* _Problem statement_
Work through the records below and copy every line that includes "toFixed".

* _Information_
....
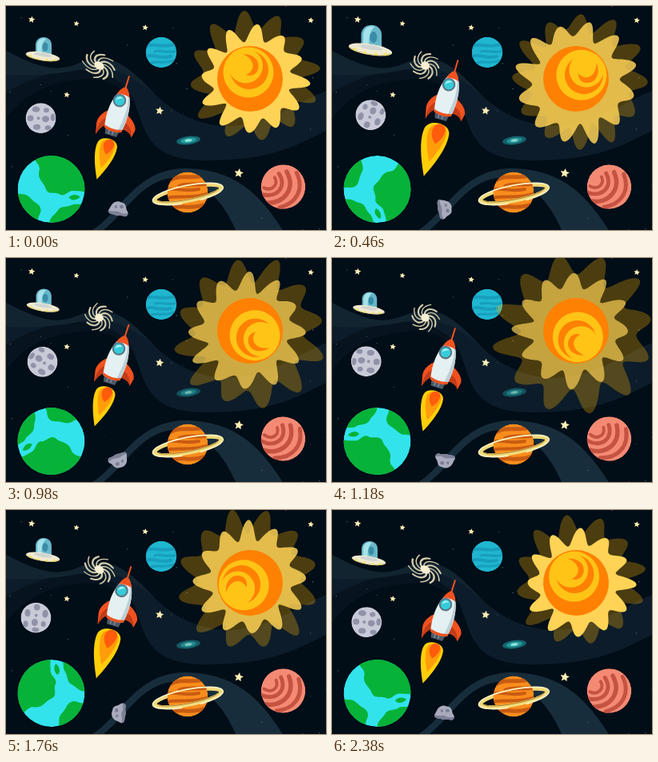
Animation, 400 px wide and 280 px high, one loop 2.4 s. Source, as an HTML page:

```html
<!DOCTYPE html>
<html lang="en">
<head>
<meta charset="utf-8">
<title>Space</title>
<style>
html, body { margin: 0; width: 100%; height: 100%; overflow: hidden; background: #010d17; }
svg { display: block; width: 100vw; height: 100vh; }
</style>
</head>
<body>
<svg viewBox="0 0 400 280">
  <defs>
    <clipPath id="earthClip"><circle r="42"/></clipPath>
    <clipPath id="blueClip"><circle r="19.3"/></clipPath>
    <clipPath id="redClip"><circle r="27.8"/></clipPath>
    <clipPath id="saturnClip"><circle r="25.5"/></clipPath>
    <clipPath id="moonClip"><circle r="19"/></clipPath>
    <path id="star" fill="#ffeeb4"/>
  </defs>
  <rect width="400" height="280" fill="#010d17"/>
  <path fill="#0c1c2a" d="M0 56C35 74 60 85 90 72C130 55 152 74 186 110C216 140 250 150 280 150C330 148 365 120 400 106V156C360 176 330 193 250 193C190 193 177 170 166 135C155 100 130 82 92 87C50 92 25 108 0 140Z"/>
  <path fill="#07141f" d="M0 108C30 92 60 78 95 80C135 83 155 100 164 126C150 102 125 88 92 92C50 96 22 112 0 140Z"/>
  <path fill="#122430" d="M0 56C35 74 60 85 90 72C130 55 152 74 186 110C160 88 130 72 95 79C60 86 30 88 0 86Z"/>
  <path fill="#182d3b" d="M108 280C140 262 160 205 222 203C290 203 320 240 346 280H287C270 240 242 214 207 215C168 220 152 256 122 280Z"/>
  <g id="dots" fill="#5b6d70"></g>
  <g id="stars"></g>

  <!-- blue planet -->
  <g transform="translate(194 58)" clip-path="url(#blueClip)">
    <circle r="19.3" fill="#20b6d0"/>
    <g fill="none" stroke="#179fbd" stroke-linecap="round">
      <path stroke-width="4" d="M-19-8C-8-12 0-5 18-10"/>
      <path stroke-width="3" d="M-8-1C0-4 8 2 20-2"/>
      <path stroke-width="4" d="M-20 5C-9 1 -2 9 12 5"/>
      <path stroke-width="3" d="M-12 13C-4 10 6 15 15 10"/>
    </g>
  </g>

  <!-- spindle galaxy -->
  <g id="spindle" transform="translate(228 168) rotate(-8)">
    <ellipse rx="15" ry="5.2" fill="#15656f"/>
    <ellipse rx="10" ry="3.2" fill="#279da0"/>
    <ellipse rx="4.5" ry="1.7" fill="#8fe6d8"/>
  </g>

  <!-- ringed planet -->
  <g transform="translate(227 233)">
    <g transform="rotate(-11)" fill="none"><ellipse cy="2" rx="42" ry="8.5" stroke="#f0d878" stroke-width="4.5"/></g>
    <g clip-path="url(#saturnClip)">
      <circle r="25.5" fill="#f98d1c"/>
      <g fill="none" stroke="#c95c12" stroke-linecap="round">
        <path stroke-width="5" d="M-22-15C-8-24 4-15 24-22"/>
        <path stroke-width="5" d="M-10-8C4-13 12-7 28-12"/>
        <path stroke-width="4" d="M-27-3C-16-7-8 0 14-4"/>
        <path stroke-width="4" d="M-26 7C-12 3 4 9 27 1"/>
        <path stroke-width="5" d="M-18 19C-8 15 4 22 22 15"/>
      </g>
    </g>
    <g transform="rotate(-11) translate(0 2)" fill="none">
      <path stroke="#f3dc7c" stroke-width="4.5" d="M-42 0A42 8.5 0 0 0 42 0"/>
      <ellipse rx="44.8" ry="10.8" stroke="#fff4c4" stroke-width="1.6" stroke-dasharray="34 23 200"/>
      <path stroke="#a87a2a" stroke-width=".9" d="M-39 0A39 7 0 0 0 39 0"/>
    </g>
  </g>

  <!-- red planet -->
  <g id="red">
    <g clip-path="url(#redClip)">
      <circle r="27.8" fill="#f58a74"/>
      <g fill="none" stroke="#c55341" stroke-linecap="round">
        <path stroke-width="4" d="M-24-2C-14 4-5-4-9-13"/>
        <path stroke-width="5" d="M-27 6C-9 13 5 0-3-17"/>
        <path stroke-width="5.5" d="M-22 17C-4 21 16 6 7-18"/>
        <path stroke-width="5" d="M-8 25C14 23 26 6 19-15"/>
      </g>
    </g>
  </g>

  <!-- earth -->
  <g id="earth">
    <g clip-path="url(#earthClip)">
      <circle r="42" fill="#32e3ec"/>
      <g fill="#07b238">
        <path d="M-24-46C-22-33-13-32-15-23C-18-12-9-9-7-1C-4 8 4 3 10 6C17 11 21 1 28 2C34 3 38 1 46 6L50-50H-24Z"/>
        <path d="M-46 4C-37 8-32 4-26 11C-20 18-14 18-13 25C-12 31-18 34-16 42H-46Z"/>
        <path d="M-2 46C-3 35 4 33 8 27C12 20 20 23 25 20C30 17 34 20 40 18V46Z"/>
        <path d="M22 10C27 5 35 7 36 10C31 14 25 15 22 10Z"/>
      </g>
    </g>
  </g>

  <!-- moon -->
  <g id="moon">
    <g transform="translate(.5 5.5)" clip-path="url(#moonClip)">
      <circle r="19" fill="#c8cad8"/>
      <g fill="#9093a8">
        <ellipse cx="-6" cy="-11" rx="5" ry="3.6"/><ellipse cx="7" cy="-10" rx="3.5" ry="3"/>
        <ellipse cx="-13" cy="0" rx="4" ry="3.8"/><ellipse cx="6" cy="1" rx="4.5" ry="4"/>
        <ellipse cx="15" cy="-1" rx="2.8" ry="4.5"/><ellipse cx="-5" cy="11" rx="4.6" ry="3.5"/>
        <ellipse cx="9" cy="12" rx="4" ry="3"/><circle cx="-3" cy="0" r="2"/>
      </g>
    </g>
  </g>

  <!-- asteroid -->
  <g id="rock">
    <path fill="#a9abbd" d="M-12.5 4C-10-1-10-6-5-8C-1-10 1-8 4-8C9-7 8-2 11 1C14 4 12 8 8 8C4 7 0 10-4 8C-8 8-13 8-12.5 4Z"/>
    <g fill="#7d8095">
      <path d="M-12.5 4C-7 6-3 2 2 4C6 6 9 4 12 4C13 7 10 9 8 8C4 7 0 10-4 8C-8 8-13 8-12.5 4Z"/>
      <ellipse cx="3" cy="-3" rx="2.6" ry="2.2"/><circle cx="-4" cy="-2" r="1.8"/>
    </g>
  </g>

  <!-- spiral galaxy -->
  <g transform="translate(116.5 74.5) rotate(32)">
    <g id="squash">
      <g id="spiral" fill="none" stroke="#d3ccac" stroke-linecap="round"></g>
      <circle r="6.5" fill="#f6efd2"/>
    </g>
  </g>

  <!-- saucer -->
  <g id="ufo">
    <path fill="#67b7cb" d="M-9 4V-10C-8-22 11-22 11-9V5Z"/>
    <path fill="#a6e2e9" d="M-7 2V-10C-6-17 0-19 4-17C-1-13-2-6-1 3Z"/>
    <ellipse cx="3" cy="-7" rx="3.5" ry="5.5" fill="#398ca7"/>
    <g transform="translate(0 5) rotate(9)">
      <ellipse rx="21.5" ry="5.3" fill="#f0ead2"/>
      <path fill="#cfc272" d="M-21.5 0C-12 6 12 6 21.5 0C20 7-20 7-21.5 0Z"/>
      <ellipse cy="-2" rx="11.5" ry="2.3" fill="#cfd5d2"/>
      <g fill="#f9e15c"><circle cx="-15" cy="2" r="1.4"/><circle cx="-5" cy="3.6" r="1.4"/><circle cx="6" cy="3.6" r="1.4"/><circle cx="15" cy="2" r="1.4"/></g>
    </g>
  </g>

  <!-- rocket -->
  <g id="rocket">
    <g id="flame">
      <path fill="#ffcf0a" d="M0 54C-6 42-15 22-12.5 9C-10-1 10-2 12.5 8C15 22 6 42 0 54Z"/>
      <path fill="#ff9d0a" d="M1 39C-4 30-9 18-8 9C-6 1 8 1 10 8C11 18 6 30 1 39Z"/>
      <path fill="#ff5c0c" d="M2 21C-3 17-6 11-4 6C-2 0 6 0 8 5C9 11 6 17 2 21Z"/>
    </g>
    <path fill="#4b5968" d="M-10 37H9L7 47H-8Z"/>
    <path stroke="#8496a2" stroke-width="1.2" d="M-4 40V46M1 40V46"/>
    <path fill="#f0521f" d="M-11 17C-17 20-23 29-22 37L-19 51C-17 44-14 38-9 36ZM11 16C18 19 26 25 27 32L25 42C22 37 16 35 10 36Z"/>
    <path fill="#c23c18" d="M-11 27C-17 30-20 38-19 51C-17 44-14 38-9 36ZM11 27C18 27 23 33 25 42C22 37 16 35 10 36Z"/>
    <path fill="#e4f0f1" d="M0-16C11-7 16 14 11 39C5 42-5 42-11 39C-16 14-11-7 0-16Z"/>
    <path fill="#bccfd6" d="M4-12C12-3 15 16 11 39L6 41C10 22 11 2 4-12Z"/>
    <path fill="#f0521f" d="M0-17C4-14 7-10 8-5C4-7-4-7-8-5C-7-10-4-14 0-17ZM-11.5 36C-5 39 5 39 11.5 36L11 39.5C5 42.5-5 42.5-11 39.5Z"/>
    <path stroke="#f0521f" stroke-width="2" stroke-linecap="round" d="M0-30V-15"/>
    <circle cx="-2.5" cy="2" r="8.3" fill="#5d7584"/>
    <circle cx="-2.5" cy="2" r="6.2" fill="#35ccd9"/>
    <path fill="#b5f3f4" d="M-7 3C-7-2-3-4 1-2C-3-1-5 1-7 3Z"/>
  </g>

  <!-- sun -->
  <path id="glow" fill="#ffb400" fill-opacity=".29"/>
  <path id="rays" fill="#ffd356"/>
  <g id="disc">
    <circle r="41" fill="#ff8103"/>
    <circle cx="-2" cy="-8" r="31.5" fill="#ffc416"/>
    <circle cx="-1" cy="-11" r="24" fill="#ff8103"/>
    <circle cx="-5.5" cy="-16" r="21.5" fill="#ffc416"/>
    <path fill="#ff8103" d="M-9-31C8-31 15-18 8-8C5-4-1-3-5-5C7-10 7-24-9-31Z"/>
  </g>
</svg>
<script>
const LOOP = 2400, TAU = Math.PI * 2;
const el = id => document.getElementById(id);
const move = (id, v) => el(id).setAttribute('transform', v);

const polygon = (n, at) => 'M' + Array.from({ length: n }, (_, i) => {
  const [r, a] = at(i);
  return (r * Math.cos(a)).toFixed(2) + ' ' + (r * Math.sin(a)).toFixed(2);
}).join('L') + 'Z';

// Wavy closed outline with twelve slightly uneven, leaning bumps
function corona(base, amp, phase) {
  return polygon(300, i => {
    const a = i / 300 * TAU;
    const uneven = 1 + .25 * Math.sin(3 * a + 1) + .15 * Math.cos(5 * a);
    const wave = Math.cos(12 * a + phase + .25 * Math.sin(2 * a));
    return [base + amp * uneven * wave, a + .02 * wave];
  });
}
el('rays').setAttribute('d', corona(58.5, 9.5, -.63));
el('glow').setAttribute('d', corona(70, 11.5, 1.88));
el('star').setAttribute('d', polygon(10, i => [i % 2 ? 2.2 : 4.6, i * TAU / 10 - 1.4]));

const svgAdd = (id, s) => { el(id).innerHTML += s; };
[[32, 17, .95], [88, 22, .8], [174, 27, .85], [381, 18, .85], [76, 111, .85], [192, 131, 1.15], [291, 209, 1.3]]
  .forEach(([x, y, s]) => svgAdd('stars', `<use href="#star" transform="translate(${x} ${y}) scale(${s})"/>`));
let seed = 11;
const rnd = () => (seed = seed * 16807 % 2147483647) / 2147483647;
for (let i = 0; i < 34; i++)
  svgAdd('dots', `<circle cx="${(rnd() * 400).toFixed(1)}" cy="${(rnd() * 280).toFixed(1)}" r="${(.35 + rnd() * .4).toFixed(2)}"/>`);
for (let i = 0; i < 10; i++)
  svgAdd('spiral', `<path transform="rotate(${i * 36})" stroke-width="${i % 2 ? 2.6 : 1.7}" d="M2-4C9-10 18-6 ${i % 2 ? 20 : 22} 5"/>`);

// Eased value between [time, value] pairs
function keys(t, list) {
  let i = 1;
  while (i < list.length - 1 && list[i][0] < t) i++;
  const [t0, a] = list[i - 1], [t1, b] = list[i];
  const p = (t - t0) / (t1 - t0);
  return a + (b - a) * (.5 - .5 * Math.cos(Math.PI * p));
}
const track = (times, vals) => times.map((t, i) => [t, vals[i]]);
const long = [0, 460, 760, 1180, 1520, 1980, 2400];
const short = [0, 320, 460, 760, 1200];
const T = {
  rays: track(long, [1, 1.12, 1.09, 1.07, 1.02, 1.06, 1]),
  rayAlpha: track(long, [1, .84, .79, .68, .75, .92, 1]),
  glow: track(long, [1, 1.04, 1.06, 1.23, 1.12, 1.04, 1]),
  ufoX: track(long, [46, 48, 46.5, 46, 46, 46, 46]),
  ufoY: track(long, [58, 48, 53, 60, 58, 50, 58]),
  ufoS: track(long, [1, 1.28, 1, .93, 1.1, .9, 1]),
  spin: track(long, [1, .84, .83, .8, .88, 1, 1]),
  rockX: track(short, [0, 4, 4, -2, 0]),
  rockY: track(short, [0, -12, -20, -9.5, 0]),
  lean: track(short, [0, -1, -1, 2.5, 0]),
  flameW: track(short, [1, 1.12, 1.26, .97, 1]),
  flameH: track(short, [1, 1.08, 1.3, .96, 1])
};

function draw(ms) {
  const t = ms % LOOP, s = ms % (LOOP / 2), turn = 360 * t / LOOP;
  const v = (name, time = t) => keys(time, T[name]);
  const wave = Math.cos(t / LOOP * TAU);
  move('disc', `translate(305 91) rotate(${turn})`);
  move('rays', `translate(305 91) rotate(${turn}) translate(4 1) scale(${v('rays')})`);
  el('rays').setAttribute('fill-opacity', v('rayAlpha'));
  move('glow', `translate(306 91) rotate(${turn}) translate(3 -3) scale(${v('glow')})`);
  move('earth', `translate(56.5 229) rotate(${turn})`);
  move('moon', `translate(43 134.7) rotate(${-turn})`);
  move('rock', `translate(141 253.5) rotate(${turn + 10})`);
  move('red', `translate(346.5 226) rotate(${-8 * wave})`);
  move('squash', `scale(${v('spin')} ${.72 + .3 * (1 - v('spin'))})`);
  move('spiral', `rotate(${turn})`);
  el('spindle').setAttribute('opacity', .87 + .13 * wave);
  move('ufo', `translate(${v('ufoX')} ${v('ufoY')}) scale(${v('ufoS')})`);
  move('rocket', `translate(${145 + v('rockX', s)} ${117 + v('rockY', s)}) rotate(${17 + v('lean', s)})`);
  move('flame', `translate(-1 50.5) scale(${v('flameW', s)} ${v('flameH', s)})`);
}

const start = performance.now();
function tick() {
  draw(performance.now() - start);
  requestAnimationFrame(tick);
}
draw(0);
requestAnimationFrame(tick);
</script>
</body>
</html>
```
....
* _Written reply_
  return (r * Math.cos(a)).toFixed(2) + ' ' + (r * Math.sin(a)).toFixed(2);
  svgAdd('dots', `<circle cx="${(rnd() * 400).toFixed(1)}" cy="${(rnd() * 280).toFixed(1)}" r="${(.35 + rnd() * .4).toFixed(2)}"/>`);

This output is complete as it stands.